## PROBLEM DESCRIPTION
Would you please return all of the entries below exactly as shown?

(RECORDS SUPPLIED Opens)

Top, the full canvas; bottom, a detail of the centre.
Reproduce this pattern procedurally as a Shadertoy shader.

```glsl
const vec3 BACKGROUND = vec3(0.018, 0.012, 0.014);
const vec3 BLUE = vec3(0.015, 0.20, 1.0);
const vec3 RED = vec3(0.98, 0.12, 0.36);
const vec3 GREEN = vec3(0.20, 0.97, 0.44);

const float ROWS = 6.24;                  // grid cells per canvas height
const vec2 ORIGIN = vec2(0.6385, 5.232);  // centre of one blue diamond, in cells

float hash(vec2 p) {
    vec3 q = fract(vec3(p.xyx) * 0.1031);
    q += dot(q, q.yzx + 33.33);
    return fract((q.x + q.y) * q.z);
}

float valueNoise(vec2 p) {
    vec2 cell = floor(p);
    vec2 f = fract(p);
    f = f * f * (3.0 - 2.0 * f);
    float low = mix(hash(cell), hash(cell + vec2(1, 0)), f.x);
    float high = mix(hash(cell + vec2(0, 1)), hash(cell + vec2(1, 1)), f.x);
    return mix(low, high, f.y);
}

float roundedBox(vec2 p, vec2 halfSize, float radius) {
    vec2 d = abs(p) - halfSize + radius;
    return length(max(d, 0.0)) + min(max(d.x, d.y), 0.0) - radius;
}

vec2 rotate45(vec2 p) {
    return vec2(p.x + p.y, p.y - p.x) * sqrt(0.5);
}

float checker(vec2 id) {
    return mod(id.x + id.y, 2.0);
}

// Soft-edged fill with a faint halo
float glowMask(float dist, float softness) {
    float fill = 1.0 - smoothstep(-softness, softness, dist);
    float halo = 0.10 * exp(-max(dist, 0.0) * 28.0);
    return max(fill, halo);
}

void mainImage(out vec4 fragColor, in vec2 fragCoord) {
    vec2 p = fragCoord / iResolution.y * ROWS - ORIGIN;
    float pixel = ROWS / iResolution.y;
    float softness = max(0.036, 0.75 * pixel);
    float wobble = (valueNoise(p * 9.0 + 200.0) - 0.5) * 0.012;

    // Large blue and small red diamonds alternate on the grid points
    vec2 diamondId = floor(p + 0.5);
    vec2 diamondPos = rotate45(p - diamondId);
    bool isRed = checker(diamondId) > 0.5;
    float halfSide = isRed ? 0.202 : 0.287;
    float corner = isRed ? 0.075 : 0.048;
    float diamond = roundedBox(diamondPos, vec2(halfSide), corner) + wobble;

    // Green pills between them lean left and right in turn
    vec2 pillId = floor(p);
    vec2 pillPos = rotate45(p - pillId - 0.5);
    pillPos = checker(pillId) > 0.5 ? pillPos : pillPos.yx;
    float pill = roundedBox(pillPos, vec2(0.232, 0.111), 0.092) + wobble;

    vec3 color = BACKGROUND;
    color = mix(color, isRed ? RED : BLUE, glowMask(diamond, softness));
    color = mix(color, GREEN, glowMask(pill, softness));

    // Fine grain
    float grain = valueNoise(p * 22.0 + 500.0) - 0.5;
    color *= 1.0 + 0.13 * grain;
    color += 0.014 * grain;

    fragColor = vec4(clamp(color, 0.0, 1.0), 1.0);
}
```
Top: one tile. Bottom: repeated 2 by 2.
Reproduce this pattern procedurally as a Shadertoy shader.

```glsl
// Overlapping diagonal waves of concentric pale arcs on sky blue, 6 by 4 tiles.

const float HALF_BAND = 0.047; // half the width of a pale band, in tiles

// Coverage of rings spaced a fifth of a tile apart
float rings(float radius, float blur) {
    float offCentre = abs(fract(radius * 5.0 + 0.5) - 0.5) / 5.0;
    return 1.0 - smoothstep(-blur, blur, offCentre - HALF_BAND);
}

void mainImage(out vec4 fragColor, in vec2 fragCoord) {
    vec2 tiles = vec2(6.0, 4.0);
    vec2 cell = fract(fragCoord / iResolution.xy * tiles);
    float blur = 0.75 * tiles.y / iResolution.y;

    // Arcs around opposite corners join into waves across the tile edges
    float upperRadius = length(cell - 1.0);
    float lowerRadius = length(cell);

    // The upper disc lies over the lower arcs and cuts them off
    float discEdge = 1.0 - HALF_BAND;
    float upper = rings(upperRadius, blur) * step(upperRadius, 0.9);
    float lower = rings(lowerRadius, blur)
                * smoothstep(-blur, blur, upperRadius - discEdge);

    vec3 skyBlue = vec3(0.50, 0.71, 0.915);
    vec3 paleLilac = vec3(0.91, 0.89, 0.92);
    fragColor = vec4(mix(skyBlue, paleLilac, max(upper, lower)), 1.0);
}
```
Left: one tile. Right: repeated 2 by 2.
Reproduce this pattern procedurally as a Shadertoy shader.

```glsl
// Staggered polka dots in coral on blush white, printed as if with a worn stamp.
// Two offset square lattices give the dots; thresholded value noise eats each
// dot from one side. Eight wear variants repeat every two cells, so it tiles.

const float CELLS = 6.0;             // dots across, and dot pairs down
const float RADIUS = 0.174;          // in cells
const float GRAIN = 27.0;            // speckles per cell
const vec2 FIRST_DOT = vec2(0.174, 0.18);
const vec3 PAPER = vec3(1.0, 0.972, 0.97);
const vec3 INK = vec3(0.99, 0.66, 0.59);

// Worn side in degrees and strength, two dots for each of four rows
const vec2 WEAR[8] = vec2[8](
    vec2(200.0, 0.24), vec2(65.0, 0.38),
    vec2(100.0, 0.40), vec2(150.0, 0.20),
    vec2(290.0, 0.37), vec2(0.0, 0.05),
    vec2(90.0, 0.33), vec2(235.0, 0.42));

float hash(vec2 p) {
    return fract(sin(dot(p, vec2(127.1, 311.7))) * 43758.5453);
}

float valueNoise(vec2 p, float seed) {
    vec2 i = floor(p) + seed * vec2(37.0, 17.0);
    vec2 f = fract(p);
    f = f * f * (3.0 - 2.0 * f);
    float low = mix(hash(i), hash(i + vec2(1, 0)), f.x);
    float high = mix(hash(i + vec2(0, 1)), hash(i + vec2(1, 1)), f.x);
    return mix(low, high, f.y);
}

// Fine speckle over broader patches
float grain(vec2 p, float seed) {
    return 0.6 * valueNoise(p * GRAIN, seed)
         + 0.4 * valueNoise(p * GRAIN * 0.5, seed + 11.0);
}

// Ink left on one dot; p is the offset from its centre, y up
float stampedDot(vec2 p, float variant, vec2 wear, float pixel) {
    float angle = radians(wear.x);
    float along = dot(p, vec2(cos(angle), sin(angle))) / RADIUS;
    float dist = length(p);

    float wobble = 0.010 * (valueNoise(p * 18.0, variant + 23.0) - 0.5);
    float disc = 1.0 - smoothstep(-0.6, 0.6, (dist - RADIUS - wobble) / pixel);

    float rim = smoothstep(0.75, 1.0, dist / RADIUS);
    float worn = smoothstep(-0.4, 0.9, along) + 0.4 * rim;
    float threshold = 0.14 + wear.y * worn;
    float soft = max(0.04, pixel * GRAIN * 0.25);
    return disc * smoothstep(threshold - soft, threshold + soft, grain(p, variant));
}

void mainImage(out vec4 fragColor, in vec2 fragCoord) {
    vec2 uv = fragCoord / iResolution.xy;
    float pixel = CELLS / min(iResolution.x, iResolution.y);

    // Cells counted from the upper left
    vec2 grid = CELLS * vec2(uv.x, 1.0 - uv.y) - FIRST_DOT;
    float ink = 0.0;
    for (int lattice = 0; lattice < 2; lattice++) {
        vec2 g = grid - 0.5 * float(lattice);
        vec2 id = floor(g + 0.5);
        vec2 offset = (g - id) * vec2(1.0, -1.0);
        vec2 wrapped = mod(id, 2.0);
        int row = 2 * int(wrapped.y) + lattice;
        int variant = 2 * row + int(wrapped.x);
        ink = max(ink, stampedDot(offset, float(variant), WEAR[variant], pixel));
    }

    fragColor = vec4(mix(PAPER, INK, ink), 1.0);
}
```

(RECORDS SUPPLIED Closes)

## RESULT OF THIS TASK
Top, the full canvas; bottom, a detail of the centre.
Reproduce this pattern procedurally as a Shadertoy shader.

```glsl
const vec3 BACKGROUND = vec3(0.018, 0.012, 0.014);
const vec3 BLUE = vec3(0.015, 0.20, 1.0);
const vec3 RED = vec3(0.98, 0.12, 0.36);
const vec3 GREEN = vec3(0.20, 0.97, 0.44);

const float ROWS = 6.24;                  // grid cells per canvas height
const vec2 ORIGIN = vec2(0.6385, 5.232);  // centre of one blue diamond, in cells

float hash(vec2 p) {
    vec3 q = fract(vec3(p.xyx) * 0.1031);
    q += dot(q, q.yzx + 33.33);
    return fract((q.x + q.y) * q.z);
}

float valueNoise(vec2 p) {
    vec2 cell = floor(p);
    vec2 f = fract(p);
    f = f * f * (3.0 - 2.0 * f);
    float low = mix(hash(cell), hash(cell + vec2(1, 0)), f.x);
    float high = mix(hash(cell + vec2(0, 1)), hash(cell + vec2(1, 1)), f.x);
    return mix(low, high, f.y);
}

float roundedBox(vec2 p, vec2 halfSize, float radius) {
    vec2 d = abs(p) - halfSize + radius;
    return length(max(d, 0.0)) + min(max(d.x, d.y), 0.0) - radius;
}

vec2 rotate45(vec2 p) {
    return vec2(p.x + p.y, p.y - p.x) * sqrt(0.5);
}

float checker(vec2 id) {
    return mod(id.x + id.y, 2.0);
}

// Soft-edged fill with a faint halo
float glowMask(float dist, float softness) {
    float fill = 1.0 - smoothstep(-softness, softness, dist);
    float halo = 0.10 * exp(-max(dist, 0.0) * 28.0);
    return max(fill, halo);
}

void mainImage(out vec4 fragColor, in vec2 fragCoord) {
    vec2 p = fragCoord / iResolution.y * ROWS - ORIGIN;
    float pixel = ROWS / iResolution.y;
    float softness = max(0.036, 0.75 * pixel);
    float wobble = (valueNoise(p * 9.0 + 200.0) - 0.5) * 0.012;

    // Large blue and small red diamonds alternate on the grid points
    vec2 diamondId = floor(p + 0.5);
    vec2 diamondPos = rotate45(p - diamondId);
    bool isRed = checker(diamondId) > 0.5;
    float halfSide = isRed ? 0.202 : 0.287;
    float corner = isRed ? 0.075 : 0.048;
    float diamond = roundedBox(diamondPos, vec2(halfSide), corner) + wobble;

    // Green pills between them lean left and right in turn
    vec2 pillId = floor(p);
    vec2 pillPos = rotate45(p - pillId - 0.5);
    pillPos = checker(pillId) > 0.5 ? pillPos : pillPos.yx;
    float pill = roundedBox(pillPos, vec2(0.232, 0.111), 0.092) + wobble;

    vec3 color = BACKGROUND;
    color = mix(color, isRed ? RED : BLUE, glowMask(diamond, softness));
    color = mix(color, GREEN, glowMask(pill, softness));

    // Fine grain
    float grain = valueNoise(p * 22.0 + 500.0) - 0.5;
    color *= 1.0 + 0.13 * grain;
    color += 0.014 * grain;

    fragColor = vec4(clamp(color, 0.0, 1.0), 1.0);
}
```
Top: one tile. Bottom: repeated 2 by 2.
Reproduce this pattern procedurally as a Shadertoy shader.

```glsl
// Overlapping diagonal waves of concentric pale arcs on sky blue, 6 by 4 tiles.

const float HALF_BAND = 0.047; // half the width of a pale band, in tiles

// Coverage of rings spaced a fifth of a tile apart
float rings(float radius, float blur) {
    float offCentre = abs(fract(radius * 5.0 + 0.5) - 0.5) / 5.0;
    return 1.0 - smoothstep(-blur, blur, offCentre - HALF_BAND);
}

void mainImage(out vec4 fragColor, in vec2 fragCoord) {
    vec2 tiles = vec2(6.0, 4.0);
    vec2 cell = fract(fragCoord / iResolution.xy * tiles);
    float blur = 0.75 * tiles.y / iResolution.y;

    // Arcs around opposite corners join into waves across the tile edges
    float upperRadius = length(cell - 1.0);
    float lowerRadius = length(cell);

    // The upper disc lies over the lower arcs and cuts them off
    float discEdge = 1.0 - HALF_BAND;
    float upper = rings(upperRadius, blur) * step(upperRadius, 0.9);
    float lower = rings(lowerRadius, blur)
                * smoothstep(-blur, blur, upperRadius - discEdge);

    vec3 skyBlue = vec3(0.50, 0.71, 0.915);
    vec3 paleLilac = vec3(0.91, 0.89, 0.92);
    fragColor = vec4(mix(skyBlue, paleLilac, max(upper, lower)), 1.0);
}
```
Left: one tile. Right: repeated 2 by 2.
Reproduce this pattern procedurally as a Shadertoy shader.

```glsl
// Staggered polka dots in coral on blush white, printed as if with a worn stamp.
// Two offset square lattices give the dots; thresholded value noise eats each
// dot from one side. Eight wear variants repeat every two cells, so it tiles.

const float CELLS = 6.0;             // dots across, and dot pairs down
const float RADIUS = 0.174;          // in cells
const float GRAIN = 27.0;            // speckles per cell
const vec2 FIRST_DOT = vec2(0.174, 0.18);
const vec3 PAPER = vec3(1.0, 0.972, 0.97);
const vec3 INK = vec3(0.99, 0.66, 0.59);

// Worn side in degrees and strength, two dots for each of four rows
const vec2 WEAR[8] = vec2[8](
    vec2(200.0, 0.24), vec2(65.0, 0.38),
    vec2(100.0, 0.40), vec2(150.0, 0.20),
    vec2(290.0, 0.37), vec2(0.0, 0.05),
    vec2(90.0, 0.33), vec2(235.0, 0.42));

float hash(vec2 p) {
    return fract(sin(dot(p, vec2(127.1, 311.7))) * 43758.5453);
}

float valueNoise(vec2 p, float seed) {
    vec2 i = floor(p) + seed * vec2(37.0, 17.0);
    vec2 f = fract(p);
    f = f * f * (3.0 - 2.0 * f);
    float low = mix(hash(i), hash(i + vec2(1, 0)), f.x);
    float high = mix(hash(i + vec2(0, 1)), hash(i + vec2(1, 1)), f.x);
    return mix(low, high, f.y);
}

// Fine speckle over broader patches
float grain(vec2 p, float seed) {
    return 0.6 * valueNoise(p * GRAIN, seed)
         + 0.4 * valueNoise(p * GRAIN * 0.5, seed + 11.0);
}

// Ink left on one dot; p is the offset from its centre, y up
float stampedDot(vec2 p, float variant, vec2 wear, float pixel) {
    float angle = radians(wear.x);
    float along = dot(p, vec2(cos(angle), sin(angle))) / RADIUS;
    float dist = length(p);

    float wobble = 0.010 * (valueNoise(p * 18.0, variant + 23.0) - 0.5);
    float disc = 1.0 - smoothstep(-0.6, 0.6, (dist - RADIUS - wobble) / pixel);

    float rim = smoothstep(0.75, 1.0, dist / RADIUS);
    float worn = smoothstep(-0.4, 0.9, along) + 0.4 * rim;
    float threshold = 0.14 + wear.y * worn;
    float soft = max(0.04, pixel * GRAIN * 0.25);
    return disc * smoothstep(threshold - soft, threshold + soft, grain(p, variant));
}

void mainImage(out vec4 fragColor, in vec2 fragCoord) {
    vec2 uv = fragCoord / iResolution.xy;
    float pixel = CELLS / min(iResolution.x, iResolution.y);

    // Cells counted from the upper left
    vec2 grid = CELLS * vec2(uv.x, 1.0 - uv.y) - FIRST_DOT;
    float ink = 0.0;
    for (int lattice = 0; lattice < 2; lattice++) {
        vec2 g = grid - 0.5 * float(lattice);
        vec2 id = floor(g + 0.5);
        vec2 offset = (g - id) * vec2(1.0, -1.0);
        vec2 wrapped = mod(id, 2.0);
        int row = 2 * int(wrapped.y) + lattice;
        int variant = 2 * row + int(wrapped.x);
        ink = max(ink, stampedDot(offset, float(variant), WEAR[variant], pixel));
    }

    fragColor = vec4(mix(PAPER, INK, ink), 1.0);
}
```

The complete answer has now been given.